I think it's funnier than The Simpsons. This may be because The Simpsons has grown pretty old and I've gotten used to it seeing it my whole life. Or maybe it's because Family Guy has less obvious morality tales to weave, is less plot-oriented and more about non-sequitur comedy. Regardless, in my head it stands out as a far more interesting show. And funnier.

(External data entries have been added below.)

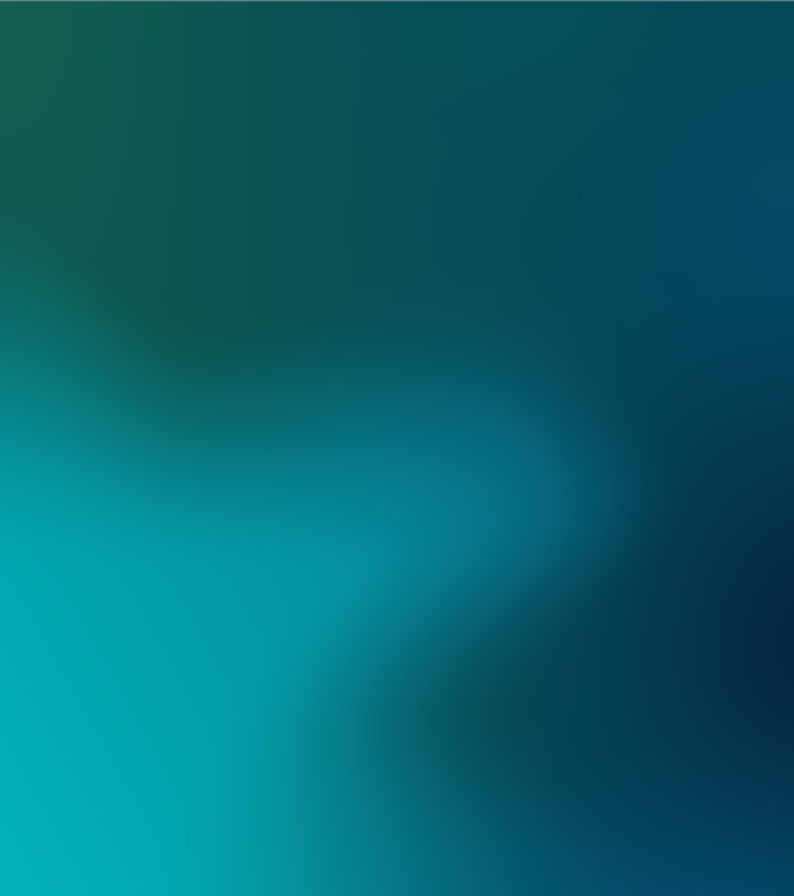
Reproduce this background procedurally as a Shadertoy shader.

```glsl
const vec3 MOSS = vec3(0.05, 0.345, 0.315);
const vec3 LEAF = vec3(0.08, 0.37, 0.30);
const vec3 TEAL = vec3(0.015, 0.275, 0.345);
const vec3 PINE = vec3(0.01, 0.32, 0.34);
const vec3 OCEAN = vec3(0.01, 0.295, 0.40);
const vec3 NAVY = vec3(0.02, 0.155, 0.265);
const vec3 DEEP_BLUE = vec3(0.01, 0.30, 0.43);
const vec3 CYAN = vec3(0.01, 0.70, 0.725);
const vec3 LAGOON = vec3(0.02, 0.52, 0.60);
const vec3 STEEL = vec3(0.03, 0.47, 0.56);

// Falls smoothly from 1 to 0 as x goes from low to high
float fade(float low, float high, float x) {
    return 1.0 - smoothstep(low, high, x);
}

float bell(vec2 p, vec2 center, vec2 radius) {
    vec2 d = (p - center) / radius;
    return exp(-dot(d, d));
}

vec3 addGlow(vec3 color, vec3 tint, vec2 p, vec2 center, vec2 radius, float strength) {
    return mix(color, tint, strength * bell(p, center, radius));
}

// Dark field, green on the left and blue on the right
vec3 backdrop(vec2 p) {
    vec3 color = mix(MOSS, TEAL, smoothstep(0.05, 0.85, p.x));
    color = addGlow(color, LEAF, p, vec2(0.0, 1.0), vec2(0.16, 0.25), 0.8);
    color = addGlow(color, PINE, p, vec2(0.65, 1.05), vec2(0.22, 0.2), 0.8);
    color = addGlow(color, OCEAN, p, vec2(1.0, 0.72), vec2(0.18, 0.18), 0.8);
    color = addGlow(color, NAVY, p, vec2(1.03, 0.27), vec2(0.23, 0.28), 1.0);
    return addGlow(color, DEEP_BLUE, p, vec2(0.88, -0.07), vec2(0.35, 0.16), 0.8);
}

// Coverage of the bright wave: a soft upper rim and a bulging right side
float waveMask(vec2 p) {
    float rim = 0.80 - 0.15 * smoothstep(0.0, 0.25, p.x)
                     + 0.06 * smoothstep(0.25, 0.55, p.x);
    float bulge = bell(vec2(p.y), vec2(0.45), vec2(0.226));
    float foot = fade(0.0, 0.22, p.y);
    float side = 0.45 + 0.23 * bulge + 0.07 * foot;
    float softness = 0.20 + 0.15 * foot;
    return fade(0.35, rim, p.y) * fade(side - softness, side + softness, p.x);
}

void mainImage(out vec4 fragColor, in vec2 fragCoord) {
    vec2 p = fragCoord / iResolution.xy;
    vec3 wave = mix(CYAN, LAGOON, clamp(dot(p, vec2(1.1, 0.7)), 0.0, 1.0));
    vec3 color = mix(backdrop(p), wave, waveMask(p));

    // Blue haze on the crest
    color = addGlow(color, STEEL, p, vec2(0.61, 0.47), vec2(0.13, 0.13), 0.45);

    // Pale hairline along the top
    color = mix(color, vec3(0.55, 0.65, 0.65), 0.6 * smoothstep(0.9975, 0.9995, p.y));
    fragColor = vec4(color, 1.0);
}
```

At first glance it may appear full of dumb humour, fart-jokes and easy political incorrectness. But every time I notice that the lines are wonderfully sharp and that they constantly try (and succeed in) avoiding or overtopping the clich?s. One of the token ways they do this is by making jokes go on and on and on? and on, until it's passed the point of being clich?d and becomes funny again. A staple of Family Guy are the random insertion of flashbacks or alternative timelines that are only connected to the plot on the flimsiest of pretexts. But it's exactly these that are so very, very funny. And again, by dragging these sequences out way longer than any other series would, they become their own kind of fun. A scene that normally wouldn't at all have been witty suddenly becomes utterly hilarious because it won't stop. It's absolutely Family Guy's forte.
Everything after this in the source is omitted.